If you guessed the business will lose roughly 50% of its customers you got it right. And replacing that sign with another one saying "going out of business" is only a matter of time.
Well, this simple concept of not discriminating against certain categories of customers seems to be too complicated to comprehend to the enlightened, open-minded liberals who run the mainstream media. To them, being Democrat ideologues and lapdogs for Obama trumps over their duty to be impartial observers and reporters of the news.
The result? The liberals in the media don't serve all their customers anymore, they only serve the 50% that agrees with them politically. The other 50% who they refuse to serve (or even badmouths) stops buying their product and refuse to put money in their pockets. Simple economics the mind of a liberal would never understand.
Here is another real life example of how this failure of the media management to serve all readers not only the liberal ones is claiming another victim: The Boston Globe.

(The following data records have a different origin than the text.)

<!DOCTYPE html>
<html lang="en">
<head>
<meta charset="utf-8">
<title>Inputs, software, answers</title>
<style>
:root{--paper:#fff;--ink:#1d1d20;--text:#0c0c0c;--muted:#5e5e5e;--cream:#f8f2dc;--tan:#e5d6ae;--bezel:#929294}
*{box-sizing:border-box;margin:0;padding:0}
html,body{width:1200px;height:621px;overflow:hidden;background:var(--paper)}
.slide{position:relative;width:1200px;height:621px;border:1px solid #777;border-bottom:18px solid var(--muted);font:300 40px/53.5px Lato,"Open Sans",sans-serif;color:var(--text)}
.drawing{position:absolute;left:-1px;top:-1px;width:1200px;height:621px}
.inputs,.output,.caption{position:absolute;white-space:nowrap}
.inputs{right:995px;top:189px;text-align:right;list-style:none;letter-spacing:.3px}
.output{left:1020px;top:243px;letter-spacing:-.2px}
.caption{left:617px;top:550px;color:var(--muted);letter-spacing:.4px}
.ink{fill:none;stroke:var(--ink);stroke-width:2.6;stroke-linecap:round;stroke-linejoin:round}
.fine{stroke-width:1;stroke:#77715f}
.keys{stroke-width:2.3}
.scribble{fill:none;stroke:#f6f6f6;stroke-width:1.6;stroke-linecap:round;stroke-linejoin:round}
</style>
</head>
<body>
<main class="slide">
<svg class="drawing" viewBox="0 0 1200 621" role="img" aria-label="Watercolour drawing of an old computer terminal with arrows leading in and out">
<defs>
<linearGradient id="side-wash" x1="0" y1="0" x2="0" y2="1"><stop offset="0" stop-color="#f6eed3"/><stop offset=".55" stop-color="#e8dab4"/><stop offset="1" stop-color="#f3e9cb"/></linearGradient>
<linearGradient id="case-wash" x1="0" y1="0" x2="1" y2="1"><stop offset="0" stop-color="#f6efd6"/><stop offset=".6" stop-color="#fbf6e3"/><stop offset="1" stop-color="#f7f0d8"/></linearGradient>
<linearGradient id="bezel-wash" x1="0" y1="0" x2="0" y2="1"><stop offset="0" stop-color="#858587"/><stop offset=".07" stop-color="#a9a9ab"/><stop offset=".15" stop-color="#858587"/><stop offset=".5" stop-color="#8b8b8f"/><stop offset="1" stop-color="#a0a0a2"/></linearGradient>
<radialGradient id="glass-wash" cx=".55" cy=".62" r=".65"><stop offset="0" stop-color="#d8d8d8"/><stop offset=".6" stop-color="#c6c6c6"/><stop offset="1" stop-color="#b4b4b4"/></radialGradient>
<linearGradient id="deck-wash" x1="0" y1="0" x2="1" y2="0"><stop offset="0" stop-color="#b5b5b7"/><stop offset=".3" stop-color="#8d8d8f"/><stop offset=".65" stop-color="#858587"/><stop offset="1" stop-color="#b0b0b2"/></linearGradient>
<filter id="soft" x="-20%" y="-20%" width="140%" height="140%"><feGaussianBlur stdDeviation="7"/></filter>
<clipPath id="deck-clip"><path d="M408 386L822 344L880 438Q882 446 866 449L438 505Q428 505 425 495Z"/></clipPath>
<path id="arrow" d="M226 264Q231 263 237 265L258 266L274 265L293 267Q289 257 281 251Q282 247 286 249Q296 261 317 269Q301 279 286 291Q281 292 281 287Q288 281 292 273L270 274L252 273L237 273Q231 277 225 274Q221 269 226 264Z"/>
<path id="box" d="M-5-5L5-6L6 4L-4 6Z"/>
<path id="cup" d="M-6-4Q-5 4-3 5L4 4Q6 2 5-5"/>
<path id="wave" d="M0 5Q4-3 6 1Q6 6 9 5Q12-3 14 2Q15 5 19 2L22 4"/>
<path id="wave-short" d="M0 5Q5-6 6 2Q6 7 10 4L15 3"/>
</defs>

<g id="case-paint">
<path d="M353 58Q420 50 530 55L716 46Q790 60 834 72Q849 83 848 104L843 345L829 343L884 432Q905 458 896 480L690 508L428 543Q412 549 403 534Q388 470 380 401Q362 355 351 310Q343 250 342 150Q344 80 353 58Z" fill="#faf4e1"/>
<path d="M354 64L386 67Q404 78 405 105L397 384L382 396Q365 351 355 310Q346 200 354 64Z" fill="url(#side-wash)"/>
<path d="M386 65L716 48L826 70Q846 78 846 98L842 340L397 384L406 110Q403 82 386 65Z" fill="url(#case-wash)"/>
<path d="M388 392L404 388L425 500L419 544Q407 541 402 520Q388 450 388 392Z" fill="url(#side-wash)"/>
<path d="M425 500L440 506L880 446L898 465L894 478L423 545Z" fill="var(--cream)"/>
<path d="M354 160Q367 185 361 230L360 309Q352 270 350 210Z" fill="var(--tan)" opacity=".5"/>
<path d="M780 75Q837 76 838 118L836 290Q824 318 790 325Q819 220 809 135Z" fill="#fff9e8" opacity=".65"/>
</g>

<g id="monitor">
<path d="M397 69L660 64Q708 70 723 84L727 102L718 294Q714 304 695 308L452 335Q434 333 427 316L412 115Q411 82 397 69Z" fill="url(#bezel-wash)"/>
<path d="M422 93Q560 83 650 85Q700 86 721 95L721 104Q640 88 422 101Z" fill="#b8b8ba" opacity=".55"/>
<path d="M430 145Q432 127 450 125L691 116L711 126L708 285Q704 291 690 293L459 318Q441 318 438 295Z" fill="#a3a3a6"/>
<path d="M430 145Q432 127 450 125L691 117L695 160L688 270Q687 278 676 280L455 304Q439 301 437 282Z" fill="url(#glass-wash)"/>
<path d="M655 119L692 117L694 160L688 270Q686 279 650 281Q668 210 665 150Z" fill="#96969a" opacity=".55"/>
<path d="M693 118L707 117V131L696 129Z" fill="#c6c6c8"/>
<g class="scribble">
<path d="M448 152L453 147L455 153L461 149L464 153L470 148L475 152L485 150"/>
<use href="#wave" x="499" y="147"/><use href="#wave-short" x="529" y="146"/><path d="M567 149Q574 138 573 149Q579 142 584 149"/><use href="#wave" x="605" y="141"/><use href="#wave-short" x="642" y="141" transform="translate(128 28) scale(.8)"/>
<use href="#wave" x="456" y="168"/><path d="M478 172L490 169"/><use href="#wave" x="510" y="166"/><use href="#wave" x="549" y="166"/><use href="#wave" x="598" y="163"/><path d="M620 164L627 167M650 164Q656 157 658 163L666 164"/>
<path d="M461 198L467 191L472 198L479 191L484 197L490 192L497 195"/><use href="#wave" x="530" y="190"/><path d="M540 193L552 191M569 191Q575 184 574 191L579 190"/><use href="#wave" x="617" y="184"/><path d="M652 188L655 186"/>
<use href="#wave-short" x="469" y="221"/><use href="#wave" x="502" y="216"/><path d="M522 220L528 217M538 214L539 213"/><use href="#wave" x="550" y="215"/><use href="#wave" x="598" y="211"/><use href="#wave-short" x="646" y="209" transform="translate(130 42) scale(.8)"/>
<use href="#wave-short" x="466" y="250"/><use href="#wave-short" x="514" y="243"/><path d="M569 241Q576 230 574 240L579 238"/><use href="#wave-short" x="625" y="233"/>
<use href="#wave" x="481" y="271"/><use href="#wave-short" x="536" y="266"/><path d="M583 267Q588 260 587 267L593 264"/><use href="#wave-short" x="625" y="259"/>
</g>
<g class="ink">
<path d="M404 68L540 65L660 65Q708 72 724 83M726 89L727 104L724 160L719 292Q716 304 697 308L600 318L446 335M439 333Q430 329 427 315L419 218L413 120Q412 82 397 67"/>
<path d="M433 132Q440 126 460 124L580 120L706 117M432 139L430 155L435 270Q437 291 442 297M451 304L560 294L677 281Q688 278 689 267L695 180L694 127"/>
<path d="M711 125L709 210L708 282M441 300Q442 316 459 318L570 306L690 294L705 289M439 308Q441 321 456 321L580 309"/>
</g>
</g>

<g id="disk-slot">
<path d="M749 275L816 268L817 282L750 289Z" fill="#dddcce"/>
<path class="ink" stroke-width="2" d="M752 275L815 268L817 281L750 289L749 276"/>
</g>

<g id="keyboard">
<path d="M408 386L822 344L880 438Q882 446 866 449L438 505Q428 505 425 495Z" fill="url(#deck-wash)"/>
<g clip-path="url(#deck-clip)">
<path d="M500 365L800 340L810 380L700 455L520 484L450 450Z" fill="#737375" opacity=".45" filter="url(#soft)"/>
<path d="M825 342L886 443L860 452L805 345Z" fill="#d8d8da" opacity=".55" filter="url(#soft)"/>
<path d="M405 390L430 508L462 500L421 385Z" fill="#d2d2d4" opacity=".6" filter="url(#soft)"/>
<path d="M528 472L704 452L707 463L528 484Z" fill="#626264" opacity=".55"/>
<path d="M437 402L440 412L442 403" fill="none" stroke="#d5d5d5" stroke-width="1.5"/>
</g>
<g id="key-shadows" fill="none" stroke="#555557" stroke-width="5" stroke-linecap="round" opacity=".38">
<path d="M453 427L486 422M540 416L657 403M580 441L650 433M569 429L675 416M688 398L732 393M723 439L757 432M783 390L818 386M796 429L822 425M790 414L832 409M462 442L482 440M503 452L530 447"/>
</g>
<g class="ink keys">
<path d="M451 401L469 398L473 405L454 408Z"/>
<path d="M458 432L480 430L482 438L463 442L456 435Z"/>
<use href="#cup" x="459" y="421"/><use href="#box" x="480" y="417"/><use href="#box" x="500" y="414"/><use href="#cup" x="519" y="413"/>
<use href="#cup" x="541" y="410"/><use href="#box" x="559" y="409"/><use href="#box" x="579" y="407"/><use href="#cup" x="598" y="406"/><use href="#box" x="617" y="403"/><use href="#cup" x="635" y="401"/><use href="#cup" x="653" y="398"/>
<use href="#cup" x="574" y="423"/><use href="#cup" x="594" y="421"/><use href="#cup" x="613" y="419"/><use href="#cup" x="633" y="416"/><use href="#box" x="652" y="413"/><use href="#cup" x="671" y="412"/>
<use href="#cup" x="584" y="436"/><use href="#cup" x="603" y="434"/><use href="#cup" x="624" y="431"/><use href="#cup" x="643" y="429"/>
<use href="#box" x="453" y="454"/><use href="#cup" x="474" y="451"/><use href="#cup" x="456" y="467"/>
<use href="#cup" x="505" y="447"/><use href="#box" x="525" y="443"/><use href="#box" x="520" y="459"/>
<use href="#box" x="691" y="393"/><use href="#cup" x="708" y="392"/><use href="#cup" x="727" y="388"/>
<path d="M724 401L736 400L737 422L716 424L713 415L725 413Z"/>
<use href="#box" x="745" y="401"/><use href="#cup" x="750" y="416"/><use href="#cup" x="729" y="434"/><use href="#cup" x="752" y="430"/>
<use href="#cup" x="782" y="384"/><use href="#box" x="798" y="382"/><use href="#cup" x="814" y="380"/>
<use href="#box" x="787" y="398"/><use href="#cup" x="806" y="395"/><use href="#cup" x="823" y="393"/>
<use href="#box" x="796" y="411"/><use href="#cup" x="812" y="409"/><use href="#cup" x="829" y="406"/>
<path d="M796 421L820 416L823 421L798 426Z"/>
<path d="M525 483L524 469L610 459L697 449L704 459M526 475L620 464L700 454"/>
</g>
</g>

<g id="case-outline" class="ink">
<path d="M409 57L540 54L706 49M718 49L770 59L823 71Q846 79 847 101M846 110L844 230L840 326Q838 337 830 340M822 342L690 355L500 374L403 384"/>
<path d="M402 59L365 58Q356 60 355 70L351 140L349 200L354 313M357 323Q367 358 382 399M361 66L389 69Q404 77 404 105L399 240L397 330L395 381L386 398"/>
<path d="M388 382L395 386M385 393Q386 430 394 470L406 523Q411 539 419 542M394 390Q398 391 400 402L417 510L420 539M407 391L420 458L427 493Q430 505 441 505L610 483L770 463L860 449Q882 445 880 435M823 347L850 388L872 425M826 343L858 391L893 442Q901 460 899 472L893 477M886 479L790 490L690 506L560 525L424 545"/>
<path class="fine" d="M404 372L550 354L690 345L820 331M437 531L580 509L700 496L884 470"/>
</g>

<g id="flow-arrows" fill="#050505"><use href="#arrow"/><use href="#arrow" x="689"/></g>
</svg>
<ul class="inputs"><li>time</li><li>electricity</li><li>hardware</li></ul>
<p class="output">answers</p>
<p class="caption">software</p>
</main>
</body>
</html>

Details of threat to close Globe emerge
Storm over Morrissey Boulevard
There’s a mutinous mood on Morrissey Boulevard, as Boston Globe staffers lash out over a stunning ultimatum from parent company The New York Times [NYT] Co.
“They’re nickel-and-diming people,” said a Globe union official who spoke on condition of anonymity, adding that top executives at The New York Times Co., which owns the Globe, “have ruined” the sagging broadsheet.

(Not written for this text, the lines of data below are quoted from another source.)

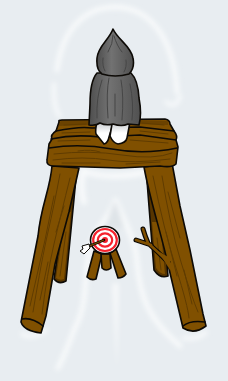
<!DOCTYPE html>
<html lang="en">
<head>
<meta charset="utf-8">
<title>Hooded figure on a wooden platform</title>
<style>
:root {
  --snow: #e8edf1;
  --drift: #f8fafb;
  --wood: #805000;
  --wood-dark: #573500;
  --wood-grain: #603c00;
  --ink: #0d0a06;
  --cloak: #646464;
  --cloak-dark: #464646;
  --red: #f5222d;
  --white: #ffffff;
}
html, body { margin: 0; height: 100%; overflow: hidden; background: var(--snow); }
svg { display: block; width: 228px; height: 381px; }
.ground { fill: var(--snow); }
.drift { fill: none; stroke: var(--drift); stroke-linecap: round; }
.outline { stroke: var(--ink); stroke-width: 1.6; stroke-linejoin: round; stroke-linecap: round; }
.wood { fill: var(--wood); }
.wood-dark { fill: var(--wood-dark); }
.grain { fill: none; stroke: var(--wood-grain); stroke-width: 1; stroke-linecap: round; }
.fold { fill: none; stroke: var(--cloak-dark); stroke-width: 1; stroke-linecap: round; }
.line { fill: none; }
</style>
</head>
<body>
<svg viewBox="0 0 228 381" role="img" aria-label="A hooded figure seen from behind sits on a tall wooden platform, facing an archery target in the snow">
  <defs>
    <filter id="soft" x="-30%" y="-30%" width="160%" height="160%"><feGaussianBlur stdDeviation="2.5"/></filter>
    <linearGradient id="cloak-shade">
      <stop offset="0" stop-color="#4e4e4e"/>
      <stop offset=".4" stop-color="#727272"/>
      <stop offset="1" stop-color="#505050"/>
    </linearGradient>
    <linearGradient id="foot-shade" x2="0" y2="1">
      <stop offset="0" stop-color="#c4c8cc"/>
      <stop offset=".5" stop-color="#fff"/>
    </linearGradient>
  </defs>

  <rect class="ground" width="228" height="381"/>

  <g id="snow-drifts" filter="url(#soft)">
    <path class="drift" stroke-width="5" d="M57 70C62 30 84 8 114 7C150 7 174 38 177 92"/>
    <path class="drift" stroke-width="4" d="M54 84Q53 108 60 116M166 102Q176 110 180 96"/>
    <path class="drift" stroke-width="6" d="M83 170Q80 190 84 202M86 172Q112 180 146 172"/>
    <path class="drift" stroke-width="5" d="M115 200C108 220 97 226 91 244C82 278 90 300 74 330Q66 352 58 368"/>
    <path class="drift" stroke-width="5" d="M116 200C124 222 136 240 137 262C140 300 150 320 180 346"/>
    <path fill="#dfe4e8" d="M115 200Q108 216 106 228H124Q120 212 115 200Z"/>
    <path fill="#fff" opacity=".6" d="M112 284Q117 282 119 284L117 370Z"/>
    <path class="drift" stroke-width="4" d="M22 334Q32 340 46 330M184 338Q198 340 206 332"/>
  </g>

  <g id="back-legs">
    <path class="wood-dark outline" d="M69 176L54 279Q59 285 66 281L77 168Z"/>
    <path class="wood" d="M66 212L56 278Q60 281 64 279L71 212Z"/>
    <path class="wood-dark outline" d="M146 168L154 270Q160 279 168 276L160 184Z"/>
    <path class="wood" d="M152 222L156 268Q160 274 165 274L160 222Z"/>
    <path class="grain" d="M66 232L60 276M157 238L161 270"/>
  </g>

  <g id="front-legs">
    <path class="wood outline" d="M52 166C50 190 41 205 38 236L21 322Q24 331 41 333L46 316L55 264L69 212L79 168Z"/>
    <path class="wood outline" d="M144 167C150 200 159 226 166 256L183 328Q194 335 206 326L203 314L190 250L180 206L172 163Z"/>
    <path class="line outline" d="M22 319Q32 317 43 326M183 326Q190 320 205 322"/>
    <path class="grain" d="M60 174Q54 206 48 232T33 312M70 178Q61 214 54 244T42 314M54 196L45 240L30 306M64 206L56 232M48 262L40 300"/>
    <path class="grain" d="M153 176Q164 230 176 268T189 318M162 176Q170 226 181 262T198 312M168 192L180 238M166 232L177 276M184 270L192 304"/>
  </g>

  <g id="branch">
    <path class="line" stroke="#0d0a06" stroke-width="5" stroke-linecap="round" stroke-linejoin="round" d="M168 262Q158 252 149 244M151 245L136 240M148 243Q145 236 143 229"/>
    <path class="line" stroke="#805000" stroke-width="2.6" stroke-linecap="round" stroke-linejoin="round" d="M170 264Q158 252 149 244M151 245L136 240M148 243Q145 236 143 229"/>
    <path class="wood" d="M158 251L170 258V270Z"/>
  </g>

  <g id="platform">
    <path class="wood outline" d="M59 122Q58 120 62 120L165 119Q170 120 170 124L174 131Q178 136 176 140L178 147L176 164Q172 168 160 166L120 168L54 166Q46 166 47 160L49 144L52 139Q50 135 56 131Z"/>
    <path class="wood-dark" d="M61 121L90 121V125L58 126ZM138 120L168 121V125L138 124Z" opacity=".5"/>
    <path class="line outline" d="M56 131Q80 126 92 128L140 127L174 131M51 139Q74 134 100 137L140 135L176 140M49 148Q80 143 112 149T177 148"/>
    <path class="grain" d="M64 125L86 124M142 123L164 125M62 133L90 132M140 131L168 134M58 141L90 140M130 140L168 143M54 154Q90 150 122 155T172 153M53 160Q84 156 108 160T170 159M62 163H100M126 164L160 162M78 151Q92 149 100 152"/>
  </g>

  <g id="hooded-figure">
    <path fill="url(#foot-shade)" class="outline" d="M97 122Q95 130 96 134L104 144Q108 143 109 137L113 124Z"/>
    <path fill="url(#foot-shade)" class="outline" d="M112 124L110 136Q113 143 118 144Q126 143 127 138L130 122Z"/>
    <path fill="url(#cloak-shade)" class="outline" d="M97 73C91 80 90 94 90 104L89 125Q96 126 100 123Q106 126 113 124Q122 127 128 124L139 125Q142 114 139 98Q138 80 131 73Z"/>
    <path class="fold" d="M102 80Q96 98 97 118M109 78Q106 92 108 118M121 80Q124 96 122 120M130 84Q134 104 132 120M115 94V116"/>
    <path fill="url(#cloak-shade)" class="outline" d="M113 29C109 40 98 46 97 58Q96 70 102 74Q115 78 129 74Q135 68 133 58C131 46 118 40 113 29Z"/>
    <path class="fold" d="M113 35Q113 44 108 52M114 36Q117 46 122 52M103 58Q102 66 105 71M126 60Q127 67 124 72"/>
  </g>

  <g id="archery-target">
    <path class="wood outline" d="M94 251L87 277Q91 281 96 279L102 254Z"/>
    <path class="wood outline" d="M110 253L118 278Q123 278 126 274L116 249Z"/>
    <path class="wood outline" d="M101 254L102 268Q106 272 111 268L110 254Z"/>
    <ellipse fill="#fff" class="outline" cx="105" cy="240" rx="14.5" ry="13.5"/>
    <g fill="none" stroke="#f5222d" stroke-width="2.2">
      <ellipse cx="105" cy="240" rx="11.8" ry="11"/>
      <ellipse cx="105" cy="240" rx="7.2" ry="6.6"/>
    </g>
    <circle fill="#f5222d" cx="105" cy="240" r="3"/>
    <g id="arrow">
      <path class="line" stroke="#0d0a06" stroke-width="2.6" stroke-linecap="round" d="M104 240L87 247"/>
      <path class="line" stroke="#805000" stroke-width="1.2" d="M104 240L87 247"/>
      <path fill="#fff" stroke="#0d0a06" stroke-width="1" stroke-linejoin="round" d="M89 244L82 246L83 249L80 251L84 254L90 248Z"/>
    </g>
  </g>
</svg>
</body>
</html>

On Thursday, Times executives told representatives from the Boston paper’s 13 unions that they must trim $20 million from their budgets by May 1 or the Times would shut the paper down.
The move came days after the Globe reduced its newsroom work force by about 70 employees, full and part time, through a mix of voluntary buyouts and layoffs.
“We’re going to go through the same thing three months later,” said a frustrated union boss.
Other outraged Globe staffers and area union leaders yesterday accused the Times of bullying tactics designed to make the money losing Morrissey Boulevard paper more attractive to a potential buyer, or just strongarm long-sought concessions from unions.
“They are trying to strip it down to the bare bones, and then they are either going to sell it or go all digital,” said a Globe union official.
“If you are a business owner, and you are looking to squeeze costs, this is the perfect time,” said another local union honcho.
Other Globe staffers grieved and worried for their paper. They spoke on condition of anonymity, citing the climate at the newspaper.
“A lot of people are really sad,” said one Globe reporter.
Times management declined to comment again yesterday.
Sources yesterday described an heated and acrimonious mood in the meeting between representatives of 13 Globe unions and Times and Globe executives who presented the deadline threat. They spoke on condition of anonymity, citing the climate at the newspaper.
“They were crying poormouth,” a union member said, “saying there’s no advertising revenues. Of course there’s no revenue. They just fired about 50 advertising solicitors three months ago.”
One union official pointed out to the Globe brass that company managers received bonuses earlier this year. “That set them back,” a union source said.
Boston Newspaper Guild President Daniel Totten, who represents the paper’s largest union, issued a memo Friday to members saying the unions have already given up more than their fair share in recent years.
But newspaper analysts say the guild is likely to give in to management demands, which include proposals for pay cuts, the end of pension contributions and the elimination of lifetime job guarantees for longtime staffers.
“They will give in, right away,” said Douglas McIntyre, editor of 24/7 Wall Street, a New York financial media company. “A 20 percent cut is better than a 100 percent job loss.”
The Globe — which was bought in 1993 in a $1.1 billion New England media package — reportedly is on track to lose $85 million this year without the concessions. The Times Company lost almost $58 million last year.
Those losses come amid an unforgiving climate for print media: In the past month, the revenue-losing Rocky Mountain News closed, the Chicago Sun-Times declared bankruptcy, and the Seattle Post- Intelligencer laid off almost its entire staff and went online.
“The New York Times Company can’t afford to keep the Boston Globe open,” McIntyre said. “The Globe lost $50 million last year, and that could keep going up.”
I have a suggestion for an emergency plan that may help cut costs and keep them afloat for a while: lay off all the reporters, you don't need them. Their news come from one source: the Democrat National Committee.